Melba's Das Rheingold is the second installment in their issue of live performances recorded at the Adelaide Festival with the State Opera of South Australia. For the most part singers are Australian, and first-class. Die Walküre was issued some months ago (see REVIEW). Das Rheingold continues the high level of performance, highlighted by John Bröcheler's Wotan. The cast is strong throughout, with conductor Asher Fisch leading a performances that emphasizes the lyric elements of the score but misses none of the drama. The surround sound is excellent, with plenty of space around the singers.
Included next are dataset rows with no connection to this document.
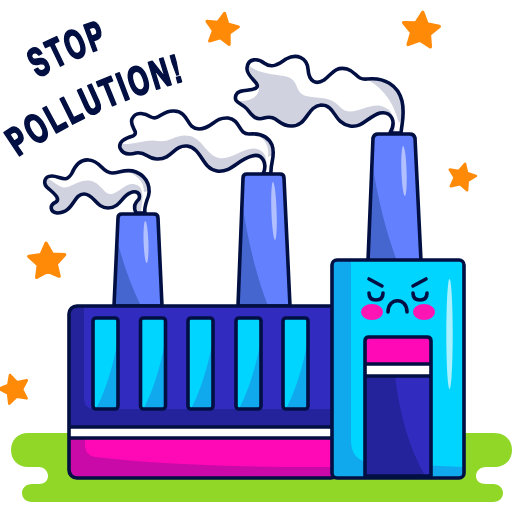
<!DOCTYPE html>
<html lang="en">
<head>
<meta charset="utf-8">
<title>Stop Pollution!</title>
<style>
:root {
  --ink: #020f42;
  --white: #ffffff;
  --smoke-shade: #d0d3df;
  --chimney: #6380ff;
  --chimney-shade: #4666cf;
  --chimney-shine: #b2c0ff;
  --wall: #322bc0;
  --wall-shade: #24239c;
  --sky: #00d5ff;
  --sky-shade: #10a9ee;
  --sky-shine: #a9f1ff;
  --pink: #ff08b5;
  --pink-shade: #ca0aa8;
  --blush: #ff14b4;
  --grass: #90d728;
  --star: #ff8a08;
}
html, body { margin: 0; width: 512px; height: 512px; overflow: hidden; background: var(--white); }
svg { display: block; }
.line { fill: none; stroke: var(--ink); stroke-width: 3.6; stroke-linecap: round; stroke-linejoin: round; }
.slogan { font: 700 39px "TeX Gyre Heros Cn", "Liberation Sans", sans-serif; letter-spacing: 3px; fill: var(--ink); stroke: var(--ink); stroke-width: 1.6; stroke-linejoin: round; }
.star { fill: var(--star); stroke: var(--star); stroke-width: 3; stroke-linejoin: round; }
.grass { fill: var(--grass); }
.white { fill: var(--white); }
.smoke-shade { fill: var(--smoke-shade); }
.chimney { fill: var(--chimney); }
.chimney-shade { fill: var(--chimney-shade); }
.chimney-shine { fill: var(--chimney-shine); }
.wall { fill: var(--wall); }
.wall-shade { fill: var(--wall-shade); }
.sky { fill: var(--sky); }
.sky-shade { fill: var(--sky-shade); }
.sky-shine { fill: var(--sky-shine); }
.pink { fill: var(--pink); }
.pink-shade { fill: var(--pink-shade); }
.blush { fill: var(--blush); }
</style>
</head>
<body>
<svg width="512" height="512" viewBox="0 0 512 512" role="img" aria-label="Grumpy factory with three smoking chimneys">
  <defs>
    <path id="stop-baseline" d="M38 78Q72 58 118 43"/>
    <path id="pollution-baseline" d="M18 157Q94 104 196 78"/>
    <path id="star" class="star" d="M0-15L5-5L16-4L8 4L10 15L0 10L-10 15L-8 4L-16-4L-5-5Z"/>

    <path id="smoke-left" d="M136 213C133 206 135 203 139 199C141 193 136 190 130 193C122 196 120 208 108 208C96 208 94 194 84 194C73 194 74 213 57 213C50 212 49 205 56 202C60 199 56 195 49 189C42 184 44 176 52 176C60 176 66 184 72 173C76 164 81 159 89 160C101 161 102 173 112 173C120 173 126 168 136 172C148 177 152 189 147 200C145 206 144 209 145 213Z"/>
    <path id="smoke-middle" d="M263 174C268 163 262 153 252 156C237 160 231 173 217 171C202 169 202 148 187 146C174 145 172 159 158 159C148 160 146 151 136 153C129 155 123 155 120 148C118 141 126 138 133 136C140 132 129 127 132 119C136 110 146 114 151 117C159 121 162 110 174 111C190 112 185 128 199 129C212 129 214 117 228 118C241 120 238 134 249 134C260 133 268 136 272 145C276 156 270 163 271 174Z"/>
    <path id="smoke-right" d="M390 133C397 121 391 111 380 113C367 117 363 128 350 126C333 123 336 105 321 105C307 106 307 127 291 126C278 126 277 114 264 118C255 121 251 114 247 109C242 103 233 103 236 95C239 88 251 92 256 88C262 84 246 77 247 68C248 58 258 58 264 63C272 69 279 64 286 59C297 53 307 58 308 69C309 82 316 85 324 80C332 74 335 66 347 69C357 72 356 80 367 79C384 77 398 85 402 101C405 114 402 122 401 133Z"/>
    <path id="chimney-left" d="M122 214H154Q158 214 158 218L162 306H114L118 218Q118 214 122 214Z"/>
    <path id="chimney-middle" d="M247 174H280Q284 174 284 178L290 306H238L243 178Q243 174 247 174Z"/>
    <path id="chimney-right" d="M378 134H410Q414 134 415 138L421 261H368L373 138Q374 134 378 134Z"/>
    <rect id="hall" x="69" y="306" width="270" height="172" rx="8"/>
    <rect id="tower" x="332" y="260" width="132" height="218" rx="5"/>
    <path id="door" d="M365 476V341Q365 337 369 337H427Q431 337 431 341V476Z"/>
    <g id="window">
      <rect class="sky" x="93" y="318" width="25" height="91" rx="3"/>
      <path class="sky-shade" d="M118 340V406Q118 409 115 409H96Q110 382 118 340Z"/>
      <rect class="line" x="93" y="318" width="25" height="91" rx="3"/>
    </g>

    <clipPath id="smoke-left-clip"><use href="#smoke-left"/></clipPath>
    <clipPath id="smoke-middle-clip"><use href="#smoke-middle"/></clipPath>
    <clipPath id="smoke-right-clip"><use href="#smoke-right"/></clipPath>
    <clipPath id="chimney-left-clip"><use href="#chimney-left"/></clipPath>
    <clipPath id="chimney-middle-clip"><use href="#chimney-middle"/></clipPath>
    <clipPath id="chimney-right-clip"><use href="#chimney-right"/></clipPath>
    <clipPath id="hall-clip"><use href="#hall"/></clipPath>
    <clipPath id="tower-clip"><use href="#tower"/></clipPath>
    <clipPath id="door-clip"><use href="#door"/></clipPath>
  </defs>

  <rect class="white" width="512" height="512"/>

  <g id="slogan" class="slogan">
    <text><textPath href="#stop-baseline" textLength="79" lengthAdjust="spacingAndGlyphs">STOP</textPath></text>
    <text><textPath href="#pollution-baseline" textLength="186" lengthAdjust="spacingAndGlyphs">POLLUTION!</textPath></text>
  </g>

  <g id="stars">
    <use href="#star" transform="translate(222 28) rotate(10)"/>
    <use href="#star" transform="translate(421 29) rotate(6) scale(1.12)"/>
    <use href="#star" transform="translate(462 176) rotate(14) scale(.84)"/>
    <use href="#star" transform="translate(47 260) rotate(-3) scale(1.12)"/>
    <use href="#star" transform="translate(14 388) rotate(-17) scale(.9)"/>
  </g>

  <path id="ground" class="grass" d="M28 433H494C505 433 512 440 512 450C512 460 505 467 494 467H486C480 467 476 471 476 476C476 481 480 484 486 484H493C499 484 503 488 503 493C503 498 499 502 493 502H32C26 502 22 498 22 493C22 488 26 484 32 484H39C44 484 48 481 48 476C48 471 44 467 39 467H28C18 467 11 460 11 450C11 440 18 433 28 433Z"/>

  <g id="smoke">
    <g id="left-puff">
      <use href="#smoke-left" class="white"/>
      <g clip-path="url(#smoke-left-clip)">
        <path class="smoke-shade" d="M40 176C54 178 58 190 68 187C78 183 85 178 94 182C104 187 104 195 112 194C120 192 124 184 133 184C144 185 144 195 140 216H110L45 220Z"/>
        <path class="smoke-shade" d="M122 170C136 173 144 181 144 192L154 190L146 168Z"/>
      </g>
      <use href="#smoke-left" class="line"/>
    </g>
    <g id="middle-puff">
      <use href="#smoke-middle" class="white"/>
      <g clip-path="url(#smoke-middle-clip)">
        <path class="smoke-shade" d="M115 143C132 147 146 138 158 141C170 143 176 133 190 136C204 140 206 155 219 158C234 160 244 146 257 149C270 153 265 164 267 176H200L115 165Z"/>
        <path class="smoke-shade" d="M245 130C262 135 270 143 268 157C284 150 277 130 245 130Z"/>
      </g>
      <use href="#smoke-middle" class="line"/>
    </g>
    <g id="right-puff">
      <use href="#smoke-right" class="white"/>
      <g clip-path="url(#smoke-right-clip)">
        <path class="smoke-shade" d="M242 58C254 76 274 73 288 77C300 82 294 92 306 96C322 99 330 96 340 107C351 119 367 103 381 106C395 110 394 120 395 136H320L230 125V100C250 104 260 96 259 87Z"/>
        <path class="smoke-shade" d="M361 76C381 86 392 98 399 123L412 100L390 70Z"/>
      </g>
      <use href="#smoke-right" class="line"/>
    </g>
  </g>

  <g id="chimneys">
    <use href="#chimney-left" class="chimney"/>
    <path class="chimney-shade" clip-path="url(#chimney-left-clip)" d="M116 236Q126 276 141 306H110Z"/>
    <ellipse class="chimney-shine" cx="146" cy="242" rx="2.4" ry="21" transform="rotate(-2 146 242)"/>
    <use href="#chimney-left" class="line"/>
    <use href="#chimney-middle" class="chimney"/>
    <path class="chimney-shade" clip-path="url(#chimney-middle-clip)" d="M242 202Q251 262 268 306H234Z"/>
    <ellipse class="chimney-shine" cx="274" cy="211" rx="2.6" ry="29" transform="rotate(-2 274 211)"/>
    <use href="#chimney-middle" class="line"/>
    <use href="#chimney-right" class="chimney"/>
    <path class="chimney-shade" clip-path="url(#chimney-right-clip)" d="M372 162Q381 219 397 261H364Z"/>
    <ellipse class="chimney-shine" cx="404" cy="171" rx="2.6" ry="25" transform="rotate(-2 404 171)"/>
    <use href="#chimney-right" class="line"/>
  </g>

  <g id="factory-hall">
    <use href="#hall" class="wall"/>
    <g clip-path="url(#hall-clip)">
      <path class="wall-shade" d="M69 306H84V398Q84 409 95 409H339V428H69Z"/>
      <rect class="pink" x="69" y="437" width="270" height="42"/>
      <path class="pink-shade" d="M69 437H85V445Q85 455 95 457Q190 468 339 467V480H69Z"/>
      <rect class="white" x="69" y="427" width="270" height="11"/>
      <path class="line" d="M69 427H339M69 438H339"/>
    </g>
    <use href="#hall" class="line"/>
    <use href="#window"/>
    <use href="#window" x="47.5"/>
    <use href="#window" x="95"/>
    <use href="#window" x="143"/>
    <use href="#window" x="190"/>
  </g>

  <g id="tower-block">
    <use href="#tower" class="sky"/>
    <path class="sky-shade" clip-path="url(#tower-clip)" d="M332 260H351V440Q351 462 373 463L464 467V478H332Z"/>
    <ellipse class="sky-shine" cx="449.5" cy="334" rx="3.2" ry="55"/>
    <use href="#tower" class="line"/>
    <g id="entrance">
      <use href="#door" class="wall"/>
      <g clip-path="url(#door-clip)">
        <path class="wall-shade" d="M365 376H395Q402 435 425 476H365Z"/>
        <rect class="pink" x="365" y="337" width="66" height="28"/>
        <rect class="white" x="365" y="364" width="66" height="12"/>
        <path class="line" d="M365 364H431M365 376H431"/>
      </g>
      <use href="#door" class="line"/>
    </g>
    <g id="grumpy-face">
      <ellipse class="blush" cx="372" cy="312" rx="11" ry="8"/>
      <ellipse class="blush" cx="424" cy="312" rx="11" ry="8"/>
      <path class="line" d="M369 279L382 286M426 279L413 286M369 293Q369 300 376 300Q383 300 383 293M413 293Q413 300 420 300Q427 300 427 293M388 312C388 297 407 297 407 312"/>
    </g>
  </g>
</svg>
</body>
</html>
The orchestra is rather recessed, natural in perspective.But don't expect the sheer sonic impact heard on the somewhat over-produced Solti 1958 Decca recording.
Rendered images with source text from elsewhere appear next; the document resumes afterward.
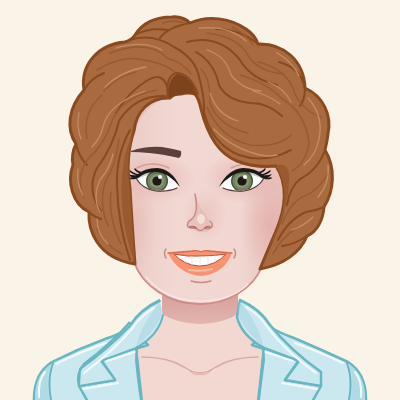
<!DOCTYPE html>
<html lang="en">
<head>
<meta charset="utf-8">
<title>Portrait avatar</title>
<style>
:root{--paper:#faf3e7;--hair:#aa6a40;--hair-line:#8a4a1f;--hair-shade:#9a5a30;--hair-light:#c48d66;--skin:#f3d8d2;--skin-shade:#e0b0aa;--skin-line:#c98d86;--cloth:#cbe8f0;--cloth-shade:#b0dbe5;--cloth-line:#67b6c1;--ink:#1d1715;--iris:#71835f;--lip:#f9936f;--brow:#5b403b}
html,body{margin:0;background:var(--paper)}
body{width:400px;height:400px;overflow:hidden}
svg{display:block}
.line{fill:none;stroke-linecap:round;stroke-linejoin:round}
.strand{stroke:var(--hair-line);stroke-width:2}
.fine{stroke:var(--hair-shade);stroke-width:1.5}
.shine{stroke:var(--hair-light);stroke-width:1.3}
.cloth{fill:var(--cloth);stroke:var(--cloth-line);stroke-width:2.5;stroke-linejoin:round}
.fold{stroke:var(--cloth-line);stroke-width:2}
.gleam{stroke:#f1fafc;stroke-width:2}
.contour{stroke:var(--skin-line);stroke-width:1.5}
.lash{stroke:var(--ink);stroke-width:1.5}
</style>
</head>
<body>
<svg width="400" height="400" viewBox="0 0 400 400" role="img" aria-label="Illustrated woman with short wavy brown hair and a light blue jacket">
<defs>
<linearGradient id="neck-shadow" x1="0" y1="0" x2="0" y2="1"><stop offset="0" stop-color="#cf9892"/><stop offset="1" stop-color="#e3b4ae"/></linearGradient>
<radialGradient id="blush"><stop offset="0" stop-color="#dfa09d" stop-opacity=".55"/><stop offset="1" stop-color="#dfa09d" stop-opacity="0"/></radialGradient>
<linearGradient id="face-tone" x1="0" y1="0" x2="1" y2="0"><stop offset="0" stop-color="#ecccc6"/><stop offset=".3" stop-color="#f2d8d3"/><stop offset=".7" stop-color="#f1d6d1"/><stop offset="1" stop-color="#e8c2bc"/></linearGradient>
<clipPath id="face-clip"><path d="M130 90H285V220Q272 240 262 266C253 290 226 304 200 304C168 304 142 285 134 262C129 235 130 160 130 90Z"/></clipPath>
<clipPath id="neck-clip"><path d="M162 285H238V320Q240 335 262 344V400H136V344Q160 335 162 320Z"/></clipPath>
<clipPath id="left-eye"><path d="M135 177Q143 170 157 170Q170 171 179 187Q169 191 156 190Q142 189 135 177Z"/></clipPath>
<clipPath id="right-eye"><path d="M265 177Q257 170 243 170Q229 171 220 187Q231 191 244 190Q258 189 265 177Z"/></clipPath>
<clipPath id="mouth-clip"><path d="M174 254Q188 257 200 256Q214 256 226 254Q215 266 199 266Q184 265 174 254Z"/></clipPath>
<g id="iris"><circle r="11" fill="#46533c"/><circle r="9.6" fill="var(--iris)"/><circle r="7" fill="#84966f"/><circle r="4.6" fill="var(--ink)"/><circle cx="3" cy="-4" r="2" fill="#fff"/></g>
</defs>

<rect id="background" width="400" height="400" fill="var(--paper)"/>

<g id="neck">
<path d="M162 285H238V320Q240 335 262 344V400H136V344Q160 335 162 320Z" fill="var(--skin)"/>
<path d="M160 280H240V313Q222 324 200 324Q178 324 160 313Z" fill="url(#neck-shadow)" clip-path="url(#neck-clip)"/>
<path class="line contour" d="M142 357Q168 357 184 367Q193 373 200 373Q207 373 216 367Q232 357 258 357" stroke-opacity=".6"/>
<path class="line contour" d="M190 371Q195 376 200 374Q206 376 211 370" stroke-opacity=".35"/>
</g>

<g id="jacket">
<path class="cloth" d="M34 402Q33 374 52 362Q78 349 105 339Q121 334 130 327L148 345L135 349L141 402Z"/>
<path class="cloth" d="M366 402Q367 374 348 362Q320 349 294 338Q280 333 270 327L252 345L264 349L259 402Z"/>
<path d="M35 400Q34 376 51 364Q45 384 50 400Z" fill="var(--cloth-shade)"/>
<path d="M365 400Q366 376 349 364Q355 384 350 400Z" fill="var(--cloth-shade)"/>
<path class="line fold" d="M53 363Q47 380 51 400M347 363Q353 380 349 400"/>
<path class="line gleam" d="M56 364Q83 351 106 343M343 363Q317 351 295 343M39 397Q38 380 45 372M361 397Q362 380 355 372"/>
<path class="cloth" d="M136 348L101 360L115 380L79 386L88 402H142Z"/>
<path class="cloth" d="M264 348L299 360L285 380L321 386L312 402H258Z"/>
<path class="cloth" d="M160 300Q139 310 130 326Q117 344 101 360L115 380L79 386Q76 373 84 364Q112 343 130 322"/>
<path d="M160 301Q140 310 130 326Q108 349 80 372L79 386L115 380L101 361L136 348Q159 335 163 315Z" fill="var(--cloth)"/>
<path class="cloth" d="M240 300Q260 309 270 325Q290 350 321 372V386L285 380L299 361L264 348Q241 335 237 317Z"/>
<path class="line fold" d="M160 301Q140 310 130 326Q108 349 80 369L79 386L115 380L101 361L136 348Q159 335 163 315"/>
<path class="line fold" d="M115 380L142 402M285 380L258 402" stroke-opacity="0"/>
<path d="M160 302Q163 311 160 319Q153 333 136 347Q141 324 160 302Z" fill="var(--cloth-shade)" opacity=".7"/>
<path d="M240 302Q237 311 240 319Q247 333 264 347Q258 322 240 302Z" fill="var(--cloth-shade)" opacity=".7"/>
<path class="line gleam" d="M154 308Q139 317 132 329Q112 352 84 373M246 307Q260 315 268 328Q286 352 316 373M118 383L83 389M282 383L317 389M135 352L107 361M265 352L293 361"/>
<path class="line fold" d="M137 347L136 360Q138 382 141 400M263 347L264 360Q261 382 259 400"/>
</g>

<g id="face">
<path d="M130 90H285V220Q272 240 262 266C253 290 226 304 200 304C168 304 142 285 134 262C129 235 130 160 130 90Z" fill="url(#face-tone)"/>
<g clip-path="url(#face-clip)">
<ellipse cx="156" cy="178" rx="40" ry="25" fill="url(#blush)"/>
<ellipse cx="244" cy="178" rx="42" ry="25" fill="url(#blush)"/>
<ellipse cx="205" cy="215" rx="22" ry="28" fill="url(#blush)" opacity=".6"/>
<ellipse cx="270" cy="225" rx="30" ry="55" fill="url(#blush)"/>
<ellipse cx="134" cy="225" rx="22" ry="55" fill="url(#blush)" opacity=".6"/>
<path d="M130 160Q131 108 172 96Q187 91 196 96Q207 147 235 160Q255 169 285 164V150L240 80H130Z" fill="var(--skin-shade)" opacity=".45"/>
</g>
<path class="line" d="M134 262C142 285 168 304 200 304C226 304 253 290 262 266" stroke="#cf8c87" stroke-width="1.8"/>
<path class="line" d="M146 277C160 294 180 301 200 301C218 301 236 296 248 284" stroke="#f9e6e2" stroke-width="1.5"/>
</g>

<path id="eyebrow" d="M131 151Q146 146 162 147Q174 149 181 151Q182 156 179 158Q162 154 149 153Q139 152 131 152Z" fill="var(--brow)"/>

<g id="eyes">
<path class="line contour" d="M137 168Q152 160 169 168M231 168Q247 160 262 168" stroke-opacity=".7"/>
<path d="M135 177Q143 170 157 170Q170 171 179 187Q169 191 156 190Q142 189 135 177Z" fill="#f8fbfa"/>
<path d="M265 177Q257 170 243 170Q229 171 220 187Q231 191 244 190Q258 189 265 177Z" fill="#f8fbfa"/>
<g clip-path="url(#left-eye)"><use href="#iris" x="157" y="181"/><path d="M133 169H180V179Q158 168 135 180Z" fill="#31463f" opacity=".25"/></g>
<g clip-path="url(#right-eye)"><use href="#iris" x="242" y="181"/><path d="M267 169H220V179Q242 168 265 180Z" fill="#31463f" opacity=".25"/></g>
<path d="M128 174Q133 176 137 175Q144 168 157 168Q172 169 180 187Q169 173 157 172Q146 171 138 178Q133 180 128 174Z" fill="var(--ink)"/>
<path d="M272 174Q267 176 263 175Q256 168 243 168Q228 169 219 187Q231 173 243 172Q254 171 262 178Q267 180 272 174Z" fill="var(--ink)"/>
<path class="line lash" d="M139 175Q133 174 130 171M142 173Q137 172 135 169M136 178Q132 179 129 178M261 175Q267 174 270 171M258 173Q263 172 265 169M264 178Q268 179 271 178"/>
<path class="line" d="M136 178Q142 189 156 191Q168 192 177 188M264 178Q258 189 244 191Q232 192 223 188" stroke="#4d3935" stroke-width="1.2"/>
</g>

<g id="nose">
<path d="M188 226Q187 221 193 218Q197 209 194 194Q204 215 210 221Q214 226 210 230Q201 236 188 226Z" fill="var(--skin-shade)" opacity=".45"/>
<path class="line contour" d="M195 194Q199 212 192 219Q186 222 188 227Q192 229 196 228Q200 233 205 228Q209 230 212 227Q213 223 210 221"/>
<path class="line" d="M190 227Q193 226 196 228M205 228Q207 226 210 227" stroke="#b26d69" stroke-width="1.8"/>
<ellipse cx="201" cy="219" rx="4" ry="5" fill="#f8e5e0" opacity=".8"/>
</g>

<g id="mouth">
<path d="M168 253Q182 252 192 251Q197 250 201 252Q205 250 210 251Q219 252 232 253Q224 274 201 276Q178 274 168 253Z" fill="var(--lip)"/>
<path d="M174 254Q188 257 200 256Q214 256 226 254Q215 266 199 266Q184 265 174 254Z" fill="#fff" stroke="#b94e3d" stroke-width="1"/>
<path class="line" d="M185 255V262M192 256V265M200 256V266M208 256V265M215 255V262" clip-path="url(#mouth-clip)" stroke="#e3e3e0" stroke-width=".8"/>
<path class="line" d="M168 253Q182 252 192 251Q197 250 201 252Q205 250 210 251Q219 252 232 253" stroke="#dc6b4d" stroke-width="1.3"/>
<path class="line" d="M189 270Q201 272 212 269" stroke="#ffbea4" stroke-width="2"/>
<path class="line contour" d="M166 249Q163 253 166 258M234 249Q237 253 234 258M191 281Q201 284 211 281"/>
</g>

<g id="hair">
<path d="M135 264Q109 260 97 242Q88 228 89 212C72 204 67 181 73 165Q71 154 76 144C66 129 68 108 84 90C80 64 99 44 125 42Q132 40 135 35C143 22 157 17 172 17Q183 16 190 23C208 15 230 18 246 29Q255 35 258 44C284 43 304 61 305 88C323 96 332 115 328 134Q327 142 325 150C336 168 334 191 324 207C323 220 317 232 307 236C300 253 283 265 260 269Q267 252 276 231C286 208 288 184 276 166Q255 168 237 161C216 153 206 129 201 109Q199 99 195 94Q188 92 181 94Q173 94 170 98C149 97 136 112 134 131Q125 157 130 188Q132 224 135 264Z" fill="var(--hair)" stroke="var(--hair-line)" stroke-width="3" stroke-linejoin="round"/>
<path d="M168 98Q167 80 177 74Q193 76 197 96Q188 91 181 94Z" fill="#7d431d"/>
<path d="M276 166Q291 160 289 184Q287 213 270 246L262 268Q267 252 276 231C286 208 288 184 276 166Z" fill="var(--hair-shade)"/>
<path d="M134 131Q125 157 130 188Q132 224 135 264Q124 235 122 205Q119 159 134 131Z" fill="var(--hair-shade)"/>

<g id="crown-waves" class="line">
<path class="strand" d="M168 98Q165 77 176 73Q190 73 198 94M168 90Q164 71 148 80Q130 90 116 113M125 42Q150 31 174 47Q193 57 198 73Q205 97 204 113M190 23Q168 27 160 38M187 42Q219 34 240 60Q251 79 277 85M258 44Q240 29 216 29M196 52Q214 62 219 85Q227 101 251 103Q268 103 282 116M135 35Q149 27 168 30M305 88Q301 68 279 62"/>
<path class="fine" d="M110 53Q149 39 167 58Q182 62 191 74M97 70Q125 52 153 62Q169 66 174 72M207 33Q239 37 249 57Q260 72 284 74M201 69Q211 80 210 103Q218 126 248 133M163 23Q174 19 184 23M232 27Q248 35 253 45M136 72Q116 77 104 91"/>
<path class="shine" d="M116 48Q143 40 162 50M199 28Q229 25 246 41M207 50Q226 56 231 75Q243 90 261 91M146 67Q121 71 105 87M277 53Q292 61 299 76M210 93Q217 115 238 121"/>
</g>
<g id="left-waves" class="line">
<path class="strand" d="M84 90Q91 78 104 73M76 144Q79 157 87 165M165 96Q135 95 119 121Q113 147 97 168Q86 190 101 211M89 212Q94 217 101 219M130 130Q116 155 117 185Q118 225 130 260"/>
<path class="fine" d="M156 90Q121 98 112 121Q105 144 88 159Q75 177 84 198M102 95Q82 112 87 139M119 139Q116 165 106 180Q98 202 108 226M97 229Q106 246 122 254M111 192Q108 218 121 244"/>
<path class="shine" d="M145 91Q108 104 103 127Q100 139 92 147M79 113Q76 126 81 139M113 154Q110 168 100 180Q92 197 100 212M78 169Q76 183 83 195M97 219Q97 234 108 244"/>
</g>
<g id="right-waves" class="line">
<path class="strand" d="M204 112Q212 144 239 155Q265 164 291 150M325 150Q318 170 300 179Q290 187 287 205M324 207Q315 211 306 212Q289 219 278 240M305 88Q305 99 300 106M307 236Q296 244 282 246"/>
<path class="fine" d="M207 107Q220 138 250 145Q278 148 291 135M258 62Q288 69 295 94Q304 112 322 117M240 75Q267 83 281 98Q306 113 309 143Q306 163 292 171M329 172Q318 192 300 198Q288 207 282 224M298 227Q281 238 273 254"/>
<path class="shine" d="M214 129Q231 148 260 155Q269 157 277 155M308 98Q324 116 319 139Q316 155 304 165M268 82Q284 88 291 102M328 165Q330 183 318 197M313 217Q304 226 292 230M253 91Q270 96 280 104"/>
</g>
</g>
</svg>
</body>
</html>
In October 2005 this site reviewed an extraordinary SACD of music by David Chesky featuring his concertos for violin and flute (see REVIEW). Now we have another terrific disk from the same source, called "Urban Concertos," with his Piano Concerto, Bassoon Concerto and Concerto for Orchestra, each one approximately 24 minutes in length. Unfortunately, program notes are minimal telling us nothing about the three works except that all were inspired by sounds from the streets of New York—jazz, Latin, world, hip hop, rock and popular, with a nod to Bartók, Stravinsky and other "classical" composers. All three concertos are highly rhythmic and percussive, challenging not only for the featured soloists, but for everyone involved. The 24-minute Piano Concerto has two spiky outer movements separated by a nostalgic interlude that begins and ends softly after a jazzy middle section. The last movement is filled with large smashing chord clusters, all highly rhythmic of course, and punctuated by percussion—and surprisingly this vivid concerto ends quietly. The 24-minute Bassoon Concerto is a welcome addition to the repertory, a true tour de force for the soloist, filled with whimsy, and the fabled bassoon opening of Stravinsky's Sacre du Printemps, one of the most famous bassoon solos in orchestral repertory, quoted several times. Chesky's Concerto for Orchestra surely won't replace Bartók's, but it is an imaginative exercise in orchestral writing and proves again that David Chesky is an important composer on today's music scene. I've never heard of conductor or soloists featured on this disk—they are first-rate throughout, as is the Norrlands Opera Orchestra. Sonic quality is outstanding, as we have come to expect from the label. Highly recommended!

R.E.B. (February 2007)